The way I thought of it, honestly, is I felt like more than an age or anything like that, I wanted Death to be the missing part of us. And that's why he just talks a little bit left of the way we would talk.  And that's why he'll say something like, "The trees, who were outer to the left, or the sky, who was wide and blue and magnificent." He spoke like that.  And that's where you get people like my dad saying, "Where did you learn to read and write?  You're mixing those up."

And so, no, I wanted Death to refer to the sky and the trees and the ground, the earth, as an us, as colleagues in a way.  And that's why there's that feeling of he's just the missing part of us, and he's just trying to understand us. That was how I sort of looked at Death as the narrator.  And it's really funny because I thought, using Death as the narrator, that it would really cut out the older audience in a way. And I stopped thinking about any audience reading the book.  I just thought no one would read it and as I was writing it.

It's funny.  Sometimes, especially older people come up to me, and they say, "Oh, you've made me feel a lot better about Death and dying," to which I always say, "Well, I'm really happy for you because I'm still not that keen on Death or dying." So, it's just one of those things.  And yes, and I really like that you enjoyed the character and his voice.  But, that's how I saw him, sort of, just kind of like us but not quite, if that makes sense.

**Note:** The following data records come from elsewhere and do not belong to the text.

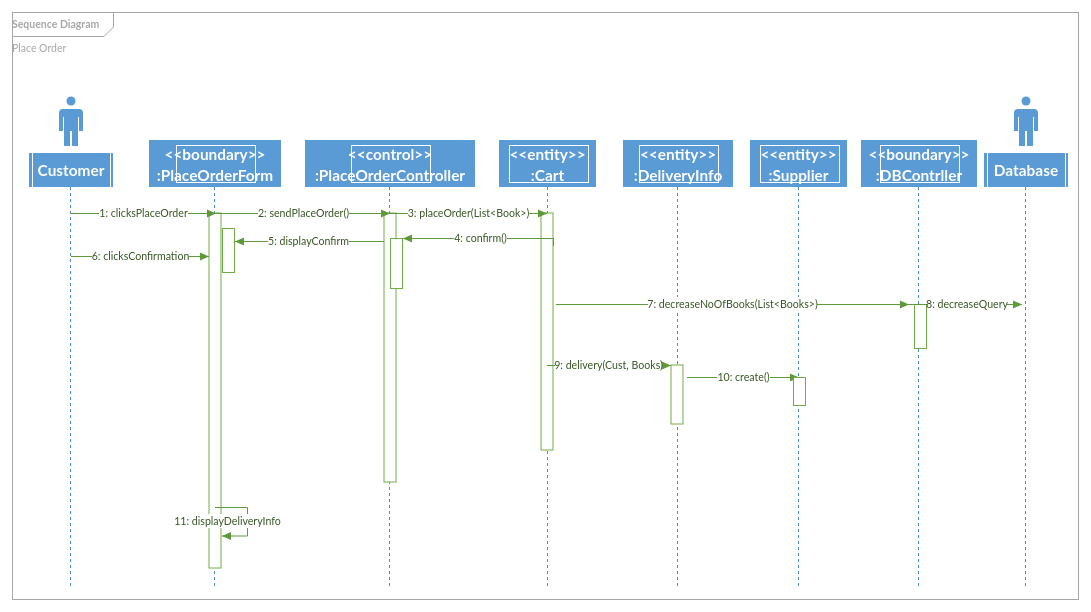
<!DOCTYPE html>
<html lang="en">
<head>
<meta charset="utf-8">
<title>Sequence Diagram: Place Order</title>
<style>
:root {
  --paper: #ffffff;
  --frame: #a6a6a6;
  --blue: #5b9bd5;
  --lifeline: #4a8fc7;
  --green: #70ad47;
  --arrow: #5f9a3a;
  --label: #375623;
}
* { box-sizing: border-box; margin: 0; }
html, body { width: 1091px; height: 612px; overflow: hidden; background: var(--paper); }
.diagram {
  position: relative; width: 1091px; height: 612px; overflow: hidden;
  font-family: Lato, "Open Sans", sans-serif; font-size: 10.6px;
}
.lines { position: absolute; left: 0; top: 0; }
.frame, .tag { fill: none; stroke: var(--frame); }
.lifelines { stroke: var(--lifeline); stroke-dasharray: 3 3; }
.bars rect { fill: var(--paper); stroke: var(--green); }
.messages { fill: none; stroke: var(--arrow); }
.messages path { marker-end: url(#arrowhead); }
.actors { fill: var(--blue); }
.heading { position: absolute; left: 12px; top: 17px; color: var(--frame); font-size: 10.5px; line-height: 14px; }
.heading h1 { font-size: 10.5px; font-weight: 700; margin-bottom: 10px; line-height: 14px; }
.heading p { line-height: 14px; }
.participant {
  position: absolute; left: var(--x); width: var(--w); top: 140px; height: 47px;
  display: flex; flex-direction: column; align-items: center; justify-content: center;
  padding-top: 2px; background: var(--blue); color: var(--paper);
  font-size: 15.4px; font-weight: 700; line-height: 21px; white-space: nowrap;
}
.participant::before {
  content: ""; position: absolute; left: calc(50% - 39px); top: 5px;
  width: 78px; height: 36px; border: 1px solid var(--paper);
}
.participant span { position: relative; }
.participant.actor { top: 153px; height: 34px; padding: 0; }
.participant.actor::before { left: 3px; top: 0; width: 77px; height: 34px; border-width: 0 1px; }
.message {
  position: absolute; left: var(--x); top: var(--y); width: var(--w); height: 14px;
  display: flex; justify-content: center; transform: translateY(-50%);
  background: var(--paper); color: var(--label); line-height: 14px; white-space: nowrap;
}
</style>
</head>
<body>
<main class="diagram">
  <svg class="lines" width="1091" height="612" viewBox="0 0 1091 612" aria-hidden="true">
    <defs>
      <marker id="arrowhead" markerUnits="userSpaceOnUse" markerWidth="10" markerHeight="10" refX="9" refY="5" orient="auto">
        <path d="M0 1L9 5L0 9Z" fill="#5f9a3a"/>
      </marker>
      <g id="person">
        <circle cx="12" cy="5" r="4.5"/>
        <path d="M4 13H20Q24 13 24 17V35H20V21H19V50H13V35H11V50H5V21H4V35H0V17Q0 13 4 13Z"/>
      </g>
    </defs>
    <rect class="frame" x="12.5" y="12.5" width="1066" height="587"/>
    <path class="tag" d="M113.5 12.5V27L104 36.5H12.5"/>
    <g class="actors">
      <use href="#person" x="59" y="96"/>
      <use href="#person" x="1014" y="96"/>
    </g>
    <g class="lifelines">
      <line x1="70.5" y1="187" x2="70.5" y2="587"/>
      <line x1="214.5" y1="187" x2="214.5" y2="587"/>
      <line x1="389.5" y1="187" x2="389.5" y2="587"/>
      <line x1="547.5" y1="187" x2="547.5" y2="587"/>
      <line x1="677.5" y1="187" x2="677.5" y2="587"/>
      <line x1="798.5" y1="187" x2="798.5" y2="587"/>
      <line x1="918.5" y1="187" x2="918.5" y2="587"/>
      <line x1="1025.5" y1="187" x2="1025.5" y2="587"/>
    </g>
    <g class="bars">
      <rect x="209" y="213" width="12" height="355"/>
      <rect x="222.5" y="228.5" width="12" height="44"/>
      <rect x="384" y="213" width="12" height="269"/>
      <rect x="390.5" y="238.5" width="12" height="50"/>
      <rect x="541" y="213" width="12" height="237"/>
      <rect x="671" y="365" width="12" height="59"/>
      <rect x="914.5" y="304.5" width="12" height="44"/>
    </g>
    <g class="messages">
      <path d="M71 213.5H216"/>
      <path d="M216 213.5H390"/>
      <path d="M390 213.5H547"/>
      <path d="M553.5 246V238.5H403"/>
      <path d="M384 241.5H235"/>
      <path d="M71 256.5H209"/>
      <path d="M556 304.5H909"/>
      <path d="M909 304.5H1022"/>
      <path d="M547 365.5H671"/>
      <path d="M687 377.5H799"/>
      <path d="M215 507.5H247.5V536H222"/>
    </g>
    <g class="bars">
      <rect x="793.5" y="377.5" width="12" height="28"/>
    </g>
  </svg>

  <header class="heading">
    <h1>Sequence Diagram</h1>
    <p>Place Order</p>
  </header>

  <section aria-label="Participants">
    <div class="participant actor" style="--x:29px;--w:84px"><span>Customer</span></div>
    <div class="participant" style="--x:149px;--w:132px"><span>&lt;&lt;boundary&gt;&gt;</span><span>:PlaceOrderForm</span></div>
    <div class="participant" style="--x:305px;--w:170px"><span>&lt;&lt;control&gt;&gt;</span><span>:PlaceOrderController</span></div>
    <div class="participant" style="--x:499px;--w:97px"><span>&lt;&lt;entity&gt;&gt;</span><span>:Cart</span></div>
    <div class="participant" style="--x:623px;--w:110px"><span>&lt;&lt;entity&gt;&gt;</span><span>:DeliveryInfo</span></div>
    <div class="participant" style="--x:750px;--w:97px"><span>&lt;&lt;entity&gt;&gt;</span><span>:Supplier</span></div>
    <div class="participant" style="--x:861px;--w:116px"><span>&lt;&lt;boundary&gt;&gt;</span><span>:DBContrller</span></div>
    <div class="participant actor" style="--x:984px;--w:84px"><span>Database</span></div>
  </section>

  <section aria-label="Messages">
    <p class="message" style="--x:99px;--y:213px;--w:89px">1: clicksPlaceOrder</p>
    <p class="message" style="--x:258px;--y:213px;--w:91px">2: sendPlaceOrder()</p>
    <p class="message" style="--x:408px;--y:213px;--w:121px">3: placeOrder(List&lt;Book&gt;)</p>
    <p class="message" style="--x:454px;--y:238px;--w:53px">4: confirm()</p>
    <p class="message" style="--x:268px;--y:241px;--w:81px">5: displayConfirm</p>
    <p class="message" style="--x:92px;--y:256px;--w:97px">6: clicksConfirmation</p>
    <p class="message" style="--x:648px;--y:304px;--w:169px">7: decreaseNoOfBooks(List&lt;Books&gt;)</p>
    <p class="message" style="--x:927px;--y:304px;--w:80px">8: decreaseQuery</p>
    <p class="message" style="--x:555px;--y:365px;--w:107px">9: delivery(Cust, Books)</p>
    <p class="message" style="--x:717px;--y:377px;--w:53px">10: create()</p>
    <p class="message" style="--x:175px;--y:521px;--w:105px">11: displayDeliveryInfo</p>
  </section>
</main>
</body>
</html>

So, The Book Thief is a part of the grand tradition of Holocaust-related books.  And now, The Book Thief the movie is going to be a part of the grand tradition of Holocaust movies. I just wanted to know how you feel like this particular movie is going to contribute to the cannon.

Hmm.  That's a very good question. It's one of these things.  I never thought about this.  And I guess that's a good thing.

I never thought about this until well after the book was published or well after it was written that it was part of this sort of tradition or cannon, as you say, of Holocaust films and books.

Honestly, sometimes, it's best to say, "I don't know."  And rather than try to go through a whole answer that seems to make sense and try to make it sound intelligent, but to tell you the truth, I don't know. And sometimes, I guess, in a situation like this, you have to let the book speak for itself.  And you have to let the film speak for itself.

And maybe, if I was to say anything or have a stab at anything, and I try to sort of think of this almost dispassionately, is to say that, in a lot of cases, there weren't a whole lot of books and documentaries and things like that that really focused on the everyday of certain German people or communities.
Those are the stories I grew up on, where, for better or worse, too, that kids still had childhoods.  It's just that idea of just a childhood as well. Those were a lot of the stories my mom and dad told me.

Then the idea of the German people who didn't want to fly the Nazi flag, which my mom's foster father didn't want to do or my dad himself, he was just a kid.  And he was forced to go to the Hitler Youth.  And he didn't really want to because he thought it was boring. He said, "This is bloody stupid, this Hitler Youth stuff." And so, he went to the river and threw rocks in the water and stones in the water just for the whole time that he should've been at Hitler Youth.

In a way, maybe it's just a few little pockets of things and those little stories that just show a slightly different side to things as just stories themselves. Maybe that's the best way to think of it contributing. But, in the end, I think the film has to speak for itself.  And the book has to speak for itself.  And hopefully, the book does, and the film will.

We're giving away a copy of the movie tie-in edition of The Book Thief plus a $25 Visa card so you can see the film. To enter, leave a comment with the scene from the book that you're most looking forward to seeing on screen. (U.S. residents only -- sorry, international readers!)

Posh Deluxe's photo About the Author: Sarah lives in Austin, TX, where she programs films at the Alamo Drafthouse. Sarah enjoys fancy cocktails, dance parties and anything that sparkles (except vampires).